Which lines in the data below contain the word "function"? Return each of them.

Dataset entries
+ + +

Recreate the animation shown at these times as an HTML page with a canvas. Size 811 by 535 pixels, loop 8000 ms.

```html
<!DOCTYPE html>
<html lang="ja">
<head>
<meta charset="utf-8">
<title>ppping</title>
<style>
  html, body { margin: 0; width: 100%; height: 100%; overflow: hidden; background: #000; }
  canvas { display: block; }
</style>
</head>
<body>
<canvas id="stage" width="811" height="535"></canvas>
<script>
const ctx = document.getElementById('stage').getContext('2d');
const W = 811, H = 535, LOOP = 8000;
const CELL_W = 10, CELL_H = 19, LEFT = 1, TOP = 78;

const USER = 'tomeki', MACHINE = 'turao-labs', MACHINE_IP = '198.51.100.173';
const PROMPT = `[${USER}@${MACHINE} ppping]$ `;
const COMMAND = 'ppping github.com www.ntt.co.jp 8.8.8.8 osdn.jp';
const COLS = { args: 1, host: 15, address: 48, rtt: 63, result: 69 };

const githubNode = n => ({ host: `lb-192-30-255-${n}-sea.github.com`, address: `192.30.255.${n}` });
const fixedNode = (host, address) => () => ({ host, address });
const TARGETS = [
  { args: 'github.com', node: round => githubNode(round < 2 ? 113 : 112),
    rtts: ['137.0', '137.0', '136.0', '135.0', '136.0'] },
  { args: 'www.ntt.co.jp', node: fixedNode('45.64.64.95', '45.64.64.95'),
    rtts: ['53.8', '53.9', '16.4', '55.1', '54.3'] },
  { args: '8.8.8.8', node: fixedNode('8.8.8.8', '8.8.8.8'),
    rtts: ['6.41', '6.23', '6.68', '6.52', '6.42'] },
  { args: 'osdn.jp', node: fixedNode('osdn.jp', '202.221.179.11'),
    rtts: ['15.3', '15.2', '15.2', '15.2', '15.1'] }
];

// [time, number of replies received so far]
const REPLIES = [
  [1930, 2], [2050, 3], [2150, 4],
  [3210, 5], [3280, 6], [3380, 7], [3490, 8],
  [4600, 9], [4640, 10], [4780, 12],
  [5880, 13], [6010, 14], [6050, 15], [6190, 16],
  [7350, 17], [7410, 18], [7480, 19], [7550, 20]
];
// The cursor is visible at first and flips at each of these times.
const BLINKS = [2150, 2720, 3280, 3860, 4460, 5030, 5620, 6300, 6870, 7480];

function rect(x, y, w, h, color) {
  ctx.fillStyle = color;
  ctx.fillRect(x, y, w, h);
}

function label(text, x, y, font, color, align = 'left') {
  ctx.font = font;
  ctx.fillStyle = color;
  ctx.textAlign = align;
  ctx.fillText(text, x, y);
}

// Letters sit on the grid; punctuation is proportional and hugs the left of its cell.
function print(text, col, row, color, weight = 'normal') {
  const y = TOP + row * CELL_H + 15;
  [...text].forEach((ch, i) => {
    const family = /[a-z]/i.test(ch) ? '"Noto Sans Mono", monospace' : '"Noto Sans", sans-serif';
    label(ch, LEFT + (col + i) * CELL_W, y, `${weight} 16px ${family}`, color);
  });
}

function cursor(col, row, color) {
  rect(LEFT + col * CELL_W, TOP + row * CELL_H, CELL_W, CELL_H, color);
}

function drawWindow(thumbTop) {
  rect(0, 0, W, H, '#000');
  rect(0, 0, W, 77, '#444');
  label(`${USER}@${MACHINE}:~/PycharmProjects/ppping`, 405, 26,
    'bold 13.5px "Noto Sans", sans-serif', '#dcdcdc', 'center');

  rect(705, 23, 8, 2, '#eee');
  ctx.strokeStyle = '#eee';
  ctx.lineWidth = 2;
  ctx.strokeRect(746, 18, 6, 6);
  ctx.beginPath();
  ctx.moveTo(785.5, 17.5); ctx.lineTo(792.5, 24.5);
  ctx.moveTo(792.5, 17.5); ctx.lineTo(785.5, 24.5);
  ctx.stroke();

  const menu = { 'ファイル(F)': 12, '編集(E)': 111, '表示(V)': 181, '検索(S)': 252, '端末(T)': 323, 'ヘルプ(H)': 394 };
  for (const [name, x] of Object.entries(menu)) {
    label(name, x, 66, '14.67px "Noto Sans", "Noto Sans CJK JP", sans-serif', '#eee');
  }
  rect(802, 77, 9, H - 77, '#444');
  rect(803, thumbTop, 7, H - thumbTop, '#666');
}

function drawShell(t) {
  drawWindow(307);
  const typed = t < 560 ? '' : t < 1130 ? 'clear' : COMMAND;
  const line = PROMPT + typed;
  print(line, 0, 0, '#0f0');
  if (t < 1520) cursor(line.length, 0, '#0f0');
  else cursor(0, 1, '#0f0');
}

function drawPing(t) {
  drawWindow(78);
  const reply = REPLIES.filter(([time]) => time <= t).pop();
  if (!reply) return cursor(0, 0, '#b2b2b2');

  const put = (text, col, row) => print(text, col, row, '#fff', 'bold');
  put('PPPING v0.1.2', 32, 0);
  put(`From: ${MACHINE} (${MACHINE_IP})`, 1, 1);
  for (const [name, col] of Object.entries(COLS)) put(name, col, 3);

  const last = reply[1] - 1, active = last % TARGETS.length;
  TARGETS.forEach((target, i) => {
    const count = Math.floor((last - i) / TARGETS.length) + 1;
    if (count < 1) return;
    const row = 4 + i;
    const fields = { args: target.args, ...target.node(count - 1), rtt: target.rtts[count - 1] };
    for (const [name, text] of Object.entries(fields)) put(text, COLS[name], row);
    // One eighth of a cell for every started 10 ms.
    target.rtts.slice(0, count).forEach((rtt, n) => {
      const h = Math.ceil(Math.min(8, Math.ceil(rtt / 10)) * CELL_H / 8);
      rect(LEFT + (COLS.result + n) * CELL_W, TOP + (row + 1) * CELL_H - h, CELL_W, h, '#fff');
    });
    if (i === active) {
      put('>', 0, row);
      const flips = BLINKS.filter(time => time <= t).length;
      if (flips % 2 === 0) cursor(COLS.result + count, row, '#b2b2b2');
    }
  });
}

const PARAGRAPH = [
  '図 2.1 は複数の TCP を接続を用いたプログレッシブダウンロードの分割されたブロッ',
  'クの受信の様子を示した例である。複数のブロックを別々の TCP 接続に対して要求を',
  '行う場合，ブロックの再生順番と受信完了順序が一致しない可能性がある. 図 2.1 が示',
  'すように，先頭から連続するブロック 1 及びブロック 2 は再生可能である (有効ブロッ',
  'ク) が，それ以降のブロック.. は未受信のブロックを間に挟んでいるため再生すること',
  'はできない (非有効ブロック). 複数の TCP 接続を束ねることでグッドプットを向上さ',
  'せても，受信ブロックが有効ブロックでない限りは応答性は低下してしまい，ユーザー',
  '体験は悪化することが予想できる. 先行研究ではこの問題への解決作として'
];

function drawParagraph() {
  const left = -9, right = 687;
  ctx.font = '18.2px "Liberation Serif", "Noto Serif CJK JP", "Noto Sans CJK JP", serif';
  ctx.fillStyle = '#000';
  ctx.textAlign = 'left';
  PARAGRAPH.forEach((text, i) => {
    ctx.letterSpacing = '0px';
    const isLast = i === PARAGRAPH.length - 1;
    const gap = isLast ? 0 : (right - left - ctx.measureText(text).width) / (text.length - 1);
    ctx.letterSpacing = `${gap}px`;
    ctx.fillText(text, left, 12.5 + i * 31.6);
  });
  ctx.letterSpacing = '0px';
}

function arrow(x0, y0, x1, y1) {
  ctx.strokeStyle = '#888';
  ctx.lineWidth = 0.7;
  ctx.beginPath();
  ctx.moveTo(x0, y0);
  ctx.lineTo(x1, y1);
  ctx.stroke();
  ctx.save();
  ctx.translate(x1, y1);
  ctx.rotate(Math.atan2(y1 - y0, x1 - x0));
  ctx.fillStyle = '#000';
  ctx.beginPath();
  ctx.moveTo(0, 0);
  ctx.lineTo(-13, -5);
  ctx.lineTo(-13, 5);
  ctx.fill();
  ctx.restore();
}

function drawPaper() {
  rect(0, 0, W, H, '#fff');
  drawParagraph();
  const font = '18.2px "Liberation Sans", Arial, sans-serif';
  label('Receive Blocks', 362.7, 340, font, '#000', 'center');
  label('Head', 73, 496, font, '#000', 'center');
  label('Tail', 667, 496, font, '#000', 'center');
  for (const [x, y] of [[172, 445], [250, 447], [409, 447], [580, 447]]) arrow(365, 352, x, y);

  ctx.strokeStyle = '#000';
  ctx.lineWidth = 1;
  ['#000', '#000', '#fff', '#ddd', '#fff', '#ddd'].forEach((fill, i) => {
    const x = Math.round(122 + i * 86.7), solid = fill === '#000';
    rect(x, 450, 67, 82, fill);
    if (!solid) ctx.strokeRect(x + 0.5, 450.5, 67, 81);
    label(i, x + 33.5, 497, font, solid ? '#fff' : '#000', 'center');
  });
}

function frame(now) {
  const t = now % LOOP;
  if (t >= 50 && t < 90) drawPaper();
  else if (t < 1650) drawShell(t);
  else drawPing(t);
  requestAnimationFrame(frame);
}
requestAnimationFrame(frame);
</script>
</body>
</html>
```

+ + +

**Exercise answer**
function rect(x, y, w, h, color) {
function label(text, x, y, font, color, align = 'left') {
function print(text, col, row, color, weight = 'normal') {
function cursor(col, row, color) {
function drawWindow(thumbTop) {
function drawShell(t) {
function drawPing(t) {
function drawParagraph() {
function arrow(x0, y0, x1, y1) {
function drawPaper() {
function frame(now) {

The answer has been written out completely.